I remember Elwood’s from the start in the early 90s. There was no liquor license so he agreed to keep a plastic flask of Famous Grouse with my name taped on it in his top desk drawer. Those were the days when Einstein, this great Irish kid who made a mean gumbo, was in the kitchen. Michael brought in the rockabilly surf music band, the Dillingers and Scott Ringerson as Elvis and was ground zero on Jazz on the Avenue events and St. Paddy’s Day. Over the years, the Avenue began morphing into what it is today: a gentrified string of upscale restaurants and gastropubs and theme bars, all with little misters and good wine by the glass and seared tuna starters. It was all well and good, but Elwood’s started falling out of favor; it was a little too real, a little too grits and grins for the
New Delray. A little more than a year ago, maybe two, he sold Elwood’s after a long run and we thought we had seen the last of him.
Until this morning when my pal Mary heard the rumor: Elwood’s is back. Joe Gillie confirmed it. I drove by an hour later and saw the man myself.
Don’t get me wrong: I love Delray. but I am very, very happy to see Elwood The Sequel. He’s going to have music, barbecue, cajun and low country food. The place is big and clean and gorgeous with a bar the size of Texas. And there’s a seat front and center with my name on it.
So wander on up three blocks north of Atlantic and meet one of the people who helped Delray become what it is today; you will see me there for sure.

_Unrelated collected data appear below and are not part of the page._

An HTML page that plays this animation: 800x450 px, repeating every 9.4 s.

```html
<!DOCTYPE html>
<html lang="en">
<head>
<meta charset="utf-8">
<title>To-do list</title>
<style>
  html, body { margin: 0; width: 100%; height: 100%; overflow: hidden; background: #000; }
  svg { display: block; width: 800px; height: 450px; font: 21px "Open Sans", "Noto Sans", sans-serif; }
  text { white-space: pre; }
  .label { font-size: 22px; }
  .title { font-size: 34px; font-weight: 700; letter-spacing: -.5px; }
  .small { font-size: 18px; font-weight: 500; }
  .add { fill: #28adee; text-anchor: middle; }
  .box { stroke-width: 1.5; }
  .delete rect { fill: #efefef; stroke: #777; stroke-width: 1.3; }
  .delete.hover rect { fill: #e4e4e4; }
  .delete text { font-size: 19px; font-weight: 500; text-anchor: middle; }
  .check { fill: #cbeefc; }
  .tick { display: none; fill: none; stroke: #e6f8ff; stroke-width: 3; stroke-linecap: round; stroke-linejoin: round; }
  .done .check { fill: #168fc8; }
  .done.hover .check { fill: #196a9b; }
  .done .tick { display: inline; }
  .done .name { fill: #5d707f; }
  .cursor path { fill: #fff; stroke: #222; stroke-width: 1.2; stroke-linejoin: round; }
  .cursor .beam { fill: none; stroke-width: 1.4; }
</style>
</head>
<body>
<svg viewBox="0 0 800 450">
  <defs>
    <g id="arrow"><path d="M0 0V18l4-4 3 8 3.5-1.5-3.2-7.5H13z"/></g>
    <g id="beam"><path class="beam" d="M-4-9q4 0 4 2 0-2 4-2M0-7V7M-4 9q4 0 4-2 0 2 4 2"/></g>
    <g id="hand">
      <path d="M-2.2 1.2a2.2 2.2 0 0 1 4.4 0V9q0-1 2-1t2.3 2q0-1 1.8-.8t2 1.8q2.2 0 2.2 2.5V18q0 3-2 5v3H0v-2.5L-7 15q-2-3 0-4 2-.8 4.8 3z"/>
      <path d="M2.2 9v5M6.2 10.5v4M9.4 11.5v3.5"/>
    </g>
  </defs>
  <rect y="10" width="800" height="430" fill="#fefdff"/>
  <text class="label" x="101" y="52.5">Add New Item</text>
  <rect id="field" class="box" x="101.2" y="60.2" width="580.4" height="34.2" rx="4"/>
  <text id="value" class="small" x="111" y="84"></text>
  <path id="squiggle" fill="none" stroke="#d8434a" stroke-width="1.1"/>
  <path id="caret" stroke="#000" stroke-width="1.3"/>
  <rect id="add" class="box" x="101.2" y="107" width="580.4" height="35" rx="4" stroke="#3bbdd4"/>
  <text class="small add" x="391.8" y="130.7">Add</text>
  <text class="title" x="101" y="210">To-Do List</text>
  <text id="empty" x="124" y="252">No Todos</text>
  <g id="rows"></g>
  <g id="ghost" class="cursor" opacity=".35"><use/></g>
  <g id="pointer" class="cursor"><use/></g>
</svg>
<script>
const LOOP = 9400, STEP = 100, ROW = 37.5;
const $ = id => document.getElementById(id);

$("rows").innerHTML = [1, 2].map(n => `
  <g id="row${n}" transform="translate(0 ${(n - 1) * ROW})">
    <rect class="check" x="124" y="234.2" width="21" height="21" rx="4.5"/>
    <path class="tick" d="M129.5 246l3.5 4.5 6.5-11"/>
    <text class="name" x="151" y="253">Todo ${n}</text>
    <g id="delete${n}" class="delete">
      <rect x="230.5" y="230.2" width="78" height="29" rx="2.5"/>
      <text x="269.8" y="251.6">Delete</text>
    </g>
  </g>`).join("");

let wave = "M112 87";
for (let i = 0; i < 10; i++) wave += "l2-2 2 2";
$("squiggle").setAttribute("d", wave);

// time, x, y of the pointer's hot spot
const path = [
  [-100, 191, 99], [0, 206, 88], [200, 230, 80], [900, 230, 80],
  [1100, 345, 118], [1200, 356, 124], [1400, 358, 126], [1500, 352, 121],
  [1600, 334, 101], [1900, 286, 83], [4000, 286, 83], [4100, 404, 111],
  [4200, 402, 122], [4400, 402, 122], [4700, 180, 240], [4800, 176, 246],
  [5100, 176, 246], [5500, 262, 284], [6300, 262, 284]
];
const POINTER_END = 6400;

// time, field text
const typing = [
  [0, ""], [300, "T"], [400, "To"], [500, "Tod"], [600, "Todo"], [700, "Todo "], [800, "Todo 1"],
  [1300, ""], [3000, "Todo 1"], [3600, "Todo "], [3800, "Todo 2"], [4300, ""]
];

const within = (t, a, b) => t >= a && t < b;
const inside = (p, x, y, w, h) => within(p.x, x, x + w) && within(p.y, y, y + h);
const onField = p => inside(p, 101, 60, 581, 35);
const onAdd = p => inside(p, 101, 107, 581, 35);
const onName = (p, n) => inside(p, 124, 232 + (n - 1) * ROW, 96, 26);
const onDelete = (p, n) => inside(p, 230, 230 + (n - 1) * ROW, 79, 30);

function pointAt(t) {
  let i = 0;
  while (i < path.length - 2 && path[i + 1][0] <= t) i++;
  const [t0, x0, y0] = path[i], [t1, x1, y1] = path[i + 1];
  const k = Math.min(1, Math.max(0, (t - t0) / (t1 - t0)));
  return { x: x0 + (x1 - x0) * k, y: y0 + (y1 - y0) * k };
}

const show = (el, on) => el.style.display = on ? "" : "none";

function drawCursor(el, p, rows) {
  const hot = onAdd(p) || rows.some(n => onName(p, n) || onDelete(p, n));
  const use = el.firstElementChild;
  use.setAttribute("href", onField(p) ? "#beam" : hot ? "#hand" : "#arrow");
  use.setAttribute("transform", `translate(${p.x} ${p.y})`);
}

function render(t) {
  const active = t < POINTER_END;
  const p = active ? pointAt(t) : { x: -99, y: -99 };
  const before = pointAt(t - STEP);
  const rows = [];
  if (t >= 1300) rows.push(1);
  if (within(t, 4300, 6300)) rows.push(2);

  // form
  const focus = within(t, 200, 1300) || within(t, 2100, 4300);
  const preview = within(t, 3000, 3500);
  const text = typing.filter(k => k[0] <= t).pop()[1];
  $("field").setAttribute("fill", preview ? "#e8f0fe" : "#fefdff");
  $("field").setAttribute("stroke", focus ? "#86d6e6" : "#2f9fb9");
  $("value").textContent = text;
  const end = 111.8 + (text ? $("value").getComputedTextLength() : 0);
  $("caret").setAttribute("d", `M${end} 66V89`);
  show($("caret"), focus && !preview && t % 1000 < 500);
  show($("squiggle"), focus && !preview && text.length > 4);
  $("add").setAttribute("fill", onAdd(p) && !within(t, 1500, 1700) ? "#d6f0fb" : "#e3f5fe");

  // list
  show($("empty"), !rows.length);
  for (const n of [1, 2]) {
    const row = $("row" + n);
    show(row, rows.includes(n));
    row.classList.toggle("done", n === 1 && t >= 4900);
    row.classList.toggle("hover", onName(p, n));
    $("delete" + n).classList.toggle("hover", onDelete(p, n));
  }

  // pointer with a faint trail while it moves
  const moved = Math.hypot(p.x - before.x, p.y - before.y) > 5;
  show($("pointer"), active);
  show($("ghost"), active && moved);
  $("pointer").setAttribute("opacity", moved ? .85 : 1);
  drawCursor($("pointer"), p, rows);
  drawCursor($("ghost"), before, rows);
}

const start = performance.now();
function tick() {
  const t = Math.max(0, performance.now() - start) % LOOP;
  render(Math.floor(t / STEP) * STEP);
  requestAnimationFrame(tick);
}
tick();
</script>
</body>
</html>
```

Now, if we could just get Ed and Margaret Gallagher to bring back City Limits…